delhi Updated: Nov 05, 2017 20:44 IST
Snehal Tripathi
Locals living near Kathputli Colony providing food to the evicted residents.
Locals living near Kathputli Colony providing food to the evicted residents. (Sanchit Khanna/ Hindustan Times)

Every day, a man in his early 50s visits Kathputli Colony to distribute rice and dal among its residents, who are living on pavements and under the Shadipur flyover ever since their houses were razed to the ground in a demolition drive by Delhi Development Authority (DDA) on October 30.

Similarly, every morning, a group of women from another locality arrive with tea and toast for the homeless families, who have refused to shift to a nearby transit camp and are staying put at the location.

Those who have offered help are people from the neighbourhood as well as authorities of Prayer Foundation Church (New Patel Nagar) and Bangla Sahib Gurdwara near Connaught Place.

Sukhvinder Singh (52), popular among the residents as “Sardarji”, hires a cycle rickshaw and goes among the homeless with two containers filled with rice and dal. He is also the president of the New Patel Nagar resident welfare association.

Singh was appalled at the dismal conditions of hundreds of residents of the colony living on roadsides. He decided to feed them after noticing the residents, especially children begging for food.

“Since the demolition drive, the street in front of my house has been filled with several homeless families. I have been living in this area for last 40 years, but never saw so much chaos. It is a pitiable condition,” said Singh.

So, last week, he hired a cook and bought 100 kilos of rice and 30 kilos of dal. In a few hours, lunch was prepared to feed over a hundred people. Then he went about distributing it.

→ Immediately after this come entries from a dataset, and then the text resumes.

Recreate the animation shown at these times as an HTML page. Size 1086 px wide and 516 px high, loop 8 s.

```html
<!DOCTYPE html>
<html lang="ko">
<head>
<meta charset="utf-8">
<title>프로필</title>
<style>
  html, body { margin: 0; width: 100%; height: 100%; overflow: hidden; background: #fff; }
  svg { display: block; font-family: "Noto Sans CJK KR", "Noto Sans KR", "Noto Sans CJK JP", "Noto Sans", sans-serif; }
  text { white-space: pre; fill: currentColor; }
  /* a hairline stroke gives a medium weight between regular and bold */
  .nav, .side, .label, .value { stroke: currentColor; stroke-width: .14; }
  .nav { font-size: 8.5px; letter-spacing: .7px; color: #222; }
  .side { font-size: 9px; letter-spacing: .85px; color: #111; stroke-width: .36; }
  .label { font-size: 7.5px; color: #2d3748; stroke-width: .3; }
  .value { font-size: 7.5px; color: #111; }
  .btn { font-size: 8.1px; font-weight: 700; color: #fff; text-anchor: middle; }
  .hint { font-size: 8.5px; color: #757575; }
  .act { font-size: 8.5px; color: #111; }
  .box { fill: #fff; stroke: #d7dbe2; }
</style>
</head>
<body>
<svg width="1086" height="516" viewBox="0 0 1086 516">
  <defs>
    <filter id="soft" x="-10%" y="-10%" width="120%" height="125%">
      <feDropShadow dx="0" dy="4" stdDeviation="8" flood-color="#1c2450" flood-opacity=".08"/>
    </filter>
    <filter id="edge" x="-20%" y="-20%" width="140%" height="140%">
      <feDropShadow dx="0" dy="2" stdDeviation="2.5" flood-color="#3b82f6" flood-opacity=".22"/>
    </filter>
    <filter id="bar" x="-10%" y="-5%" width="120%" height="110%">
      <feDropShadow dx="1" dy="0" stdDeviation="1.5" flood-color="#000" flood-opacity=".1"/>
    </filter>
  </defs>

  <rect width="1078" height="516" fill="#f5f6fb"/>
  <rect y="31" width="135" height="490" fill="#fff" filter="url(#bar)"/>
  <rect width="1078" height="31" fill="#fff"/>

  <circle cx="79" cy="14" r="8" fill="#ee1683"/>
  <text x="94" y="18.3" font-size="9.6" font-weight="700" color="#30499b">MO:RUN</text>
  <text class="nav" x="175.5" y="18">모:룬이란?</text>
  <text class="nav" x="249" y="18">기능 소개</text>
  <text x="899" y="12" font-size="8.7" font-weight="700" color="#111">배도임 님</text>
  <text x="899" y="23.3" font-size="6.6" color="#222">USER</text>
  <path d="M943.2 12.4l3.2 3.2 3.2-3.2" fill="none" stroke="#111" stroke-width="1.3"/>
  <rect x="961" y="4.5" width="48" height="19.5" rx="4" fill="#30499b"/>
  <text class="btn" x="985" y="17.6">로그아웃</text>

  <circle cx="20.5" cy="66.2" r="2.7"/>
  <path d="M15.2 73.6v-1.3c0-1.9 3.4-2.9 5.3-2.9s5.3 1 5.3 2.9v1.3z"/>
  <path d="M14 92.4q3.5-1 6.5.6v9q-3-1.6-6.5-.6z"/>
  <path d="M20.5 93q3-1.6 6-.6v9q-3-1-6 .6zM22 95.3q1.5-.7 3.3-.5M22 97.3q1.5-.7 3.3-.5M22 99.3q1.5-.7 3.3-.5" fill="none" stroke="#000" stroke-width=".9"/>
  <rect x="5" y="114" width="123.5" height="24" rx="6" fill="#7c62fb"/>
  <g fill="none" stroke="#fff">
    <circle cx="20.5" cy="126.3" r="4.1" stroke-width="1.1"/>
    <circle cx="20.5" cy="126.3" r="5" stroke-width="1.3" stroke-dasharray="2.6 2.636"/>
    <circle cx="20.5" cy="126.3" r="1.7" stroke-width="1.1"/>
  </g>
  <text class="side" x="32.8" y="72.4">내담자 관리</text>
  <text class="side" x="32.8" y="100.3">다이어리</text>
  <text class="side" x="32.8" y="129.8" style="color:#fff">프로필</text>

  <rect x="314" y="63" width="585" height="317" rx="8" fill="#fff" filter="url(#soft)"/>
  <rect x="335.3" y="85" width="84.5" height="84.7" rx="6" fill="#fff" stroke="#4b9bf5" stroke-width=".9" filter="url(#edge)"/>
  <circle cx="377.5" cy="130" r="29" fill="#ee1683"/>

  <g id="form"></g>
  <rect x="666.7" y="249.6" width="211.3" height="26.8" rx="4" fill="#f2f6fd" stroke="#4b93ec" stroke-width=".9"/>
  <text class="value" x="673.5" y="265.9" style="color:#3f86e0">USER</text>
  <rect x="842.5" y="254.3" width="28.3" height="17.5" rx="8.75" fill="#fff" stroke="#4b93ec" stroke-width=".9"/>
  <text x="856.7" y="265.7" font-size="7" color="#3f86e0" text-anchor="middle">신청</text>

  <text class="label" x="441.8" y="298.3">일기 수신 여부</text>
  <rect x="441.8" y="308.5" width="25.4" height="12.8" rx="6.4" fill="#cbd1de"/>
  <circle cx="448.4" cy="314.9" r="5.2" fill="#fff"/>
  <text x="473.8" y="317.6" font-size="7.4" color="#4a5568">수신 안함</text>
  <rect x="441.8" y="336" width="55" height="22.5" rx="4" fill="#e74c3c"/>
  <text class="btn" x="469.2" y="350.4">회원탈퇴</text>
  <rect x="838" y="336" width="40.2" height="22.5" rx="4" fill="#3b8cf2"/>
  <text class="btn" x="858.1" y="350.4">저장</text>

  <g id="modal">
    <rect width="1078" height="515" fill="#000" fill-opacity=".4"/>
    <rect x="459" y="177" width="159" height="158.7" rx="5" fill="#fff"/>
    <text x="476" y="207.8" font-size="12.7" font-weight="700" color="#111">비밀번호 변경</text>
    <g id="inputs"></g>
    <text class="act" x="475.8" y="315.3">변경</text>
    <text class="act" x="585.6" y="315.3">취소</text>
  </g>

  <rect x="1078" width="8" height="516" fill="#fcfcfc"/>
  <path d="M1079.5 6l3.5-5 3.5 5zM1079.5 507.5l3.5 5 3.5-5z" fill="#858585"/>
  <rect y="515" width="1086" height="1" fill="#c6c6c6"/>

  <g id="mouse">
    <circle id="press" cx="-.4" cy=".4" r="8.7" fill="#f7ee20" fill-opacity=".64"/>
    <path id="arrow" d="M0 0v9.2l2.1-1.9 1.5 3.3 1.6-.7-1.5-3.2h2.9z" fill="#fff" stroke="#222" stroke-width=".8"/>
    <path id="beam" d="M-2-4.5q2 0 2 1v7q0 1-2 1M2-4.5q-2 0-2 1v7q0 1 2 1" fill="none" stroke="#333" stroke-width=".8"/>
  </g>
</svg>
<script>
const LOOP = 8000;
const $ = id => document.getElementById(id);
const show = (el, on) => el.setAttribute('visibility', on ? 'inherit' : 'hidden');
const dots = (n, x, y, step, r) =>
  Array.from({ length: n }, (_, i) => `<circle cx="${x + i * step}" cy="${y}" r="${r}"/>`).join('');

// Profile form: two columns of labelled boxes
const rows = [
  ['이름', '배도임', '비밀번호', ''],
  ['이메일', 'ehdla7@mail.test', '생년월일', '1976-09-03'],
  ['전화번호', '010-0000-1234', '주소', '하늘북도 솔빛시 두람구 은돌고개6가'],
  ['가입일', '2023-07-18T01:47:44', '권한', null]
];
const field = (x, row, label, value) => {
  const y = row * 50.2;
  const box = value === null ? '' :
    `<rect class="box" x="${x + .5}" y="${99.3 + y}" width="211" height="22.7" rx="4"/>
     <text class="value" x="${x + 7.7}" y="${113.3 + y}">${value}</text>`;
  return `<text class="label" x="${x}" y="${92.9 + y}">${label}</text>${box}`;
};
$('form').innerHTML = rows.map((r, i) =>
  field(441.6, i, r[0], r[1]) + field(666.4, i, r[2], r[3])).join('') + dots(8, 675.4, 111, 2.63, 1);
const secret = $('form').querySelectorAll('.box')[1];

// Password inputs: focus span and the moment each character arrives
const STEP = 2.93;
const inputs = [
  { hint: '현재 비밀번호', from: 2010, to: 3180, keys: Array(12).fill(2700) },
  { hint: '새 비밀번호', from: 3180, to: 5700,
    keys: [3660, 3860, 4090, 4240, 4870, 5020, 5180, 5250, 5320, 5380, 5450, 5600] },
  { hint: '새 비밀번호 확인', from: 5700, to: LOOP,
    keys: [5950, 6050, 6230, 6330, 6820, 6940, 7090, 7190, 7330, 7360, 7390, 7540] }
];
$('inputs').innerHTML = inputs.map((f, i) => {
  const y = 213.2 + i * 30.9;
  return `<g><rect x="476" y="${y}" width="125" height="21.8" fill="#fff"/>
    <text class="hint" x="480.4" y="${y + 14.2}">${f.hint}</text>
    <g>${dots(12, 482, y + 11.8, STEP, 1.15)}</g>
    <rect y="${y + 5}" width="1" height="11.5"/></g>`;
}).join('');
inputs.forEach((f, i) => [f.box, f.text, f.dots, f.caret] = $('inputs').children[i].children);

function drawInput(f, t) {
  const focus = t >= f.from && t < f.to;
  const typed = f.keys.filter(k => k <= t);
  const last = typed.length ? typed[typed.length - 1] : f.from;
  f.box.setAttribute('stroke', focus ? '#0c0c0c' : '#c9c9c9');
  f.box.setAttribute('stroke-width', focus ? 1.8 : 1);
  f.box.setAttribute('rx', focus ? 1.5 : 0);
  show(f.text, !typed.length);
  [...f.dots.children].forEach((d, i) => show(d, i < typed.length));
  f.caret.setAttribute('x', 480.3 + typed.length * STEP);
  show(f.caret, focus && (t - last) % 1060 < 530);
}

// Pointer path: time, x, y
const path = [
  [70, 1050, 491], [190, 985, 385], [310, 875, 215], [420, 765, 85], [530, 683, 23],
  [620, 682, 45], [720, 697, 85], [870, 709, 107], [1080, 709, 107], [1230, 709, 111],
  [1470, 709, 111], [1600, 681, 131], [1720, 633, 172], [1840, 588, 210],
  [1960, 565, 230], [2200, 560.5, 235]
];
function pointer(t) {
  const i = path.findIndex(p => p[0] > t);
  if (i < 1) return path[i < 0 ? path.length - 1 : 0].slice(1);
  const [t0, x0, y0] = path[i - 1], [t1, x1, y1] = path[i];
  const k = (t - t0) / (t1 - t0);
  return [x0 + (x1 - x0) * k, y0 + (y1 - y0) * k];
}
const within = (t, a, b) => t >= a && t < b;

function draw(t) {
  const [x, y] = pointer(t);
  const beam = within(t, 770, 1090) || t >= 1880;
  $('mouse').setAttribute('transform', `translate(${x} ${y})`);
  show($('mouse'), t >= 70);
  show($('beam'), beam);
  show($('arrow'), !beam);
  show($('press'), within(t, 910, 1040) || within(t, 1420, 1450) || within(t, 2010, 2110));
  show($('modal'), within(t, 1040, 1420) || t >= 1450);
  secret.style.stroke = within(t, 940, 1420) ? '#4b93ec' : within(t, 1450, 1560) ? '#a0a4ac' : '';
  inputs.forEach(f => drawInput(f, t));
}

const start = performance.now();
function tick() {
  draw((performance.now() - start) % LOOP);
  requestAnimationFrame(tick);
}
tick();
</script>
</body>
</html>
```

Encouraged by his efforts, Singh’s friends also joined him. The gurdwara authority approached him and began distributing food during dinner time among the homeless persons, Singh said.

Similarly, the church in New Patel Nagar has turned into a temporary shelter for few residents, where they are provided food and water.

From 8 am onwards, Rupa Massey (20), one of the church members, begins making tea in the kitchen of the church. She lives in Najafgarh but comes to the church everyday to prepare morning tea and lunch for the residents of Kathputli Colony. By 10 am, she finishes making several rounds of tea.

Sukhvinder Singh (52), popular among the residents as “Sardarji”, hires a cycle rickshaw and goes among the homeless with two containers filled with rice and dal.

The ground floor of the church has become a temporary shelter for the homeless. Massey and several others like her work in the church kitchen from morning till evening to feed these residents.

“Morning tea is served in disposable glasses along with a toast. We give it to every resident of Kathputli Colony, who has been coming to the church ever since their houses were demolished. They have no means to feed themselves, so we have been preparing food for them daily. Those who come to the church never go back hungry,” said Massey.

For lunch, the church members prepare several kilos of steamed rice, dal and hundreds of rotis. They also make huge quantities of potatoes and cauliflower vegetable curry.

“The people of Kathputli Colony, whose homes were destroyed last week, have been spending most of their time in this church. We prepare food and provide them shelter at night. It’s an open floor for them. We help them in whatever way we can,” said Mark, the church’s pastor.

People are living out in the open.
Their houses were razed to the ground in a
Locals of Kathputli Colony are living on the roads after its demolition .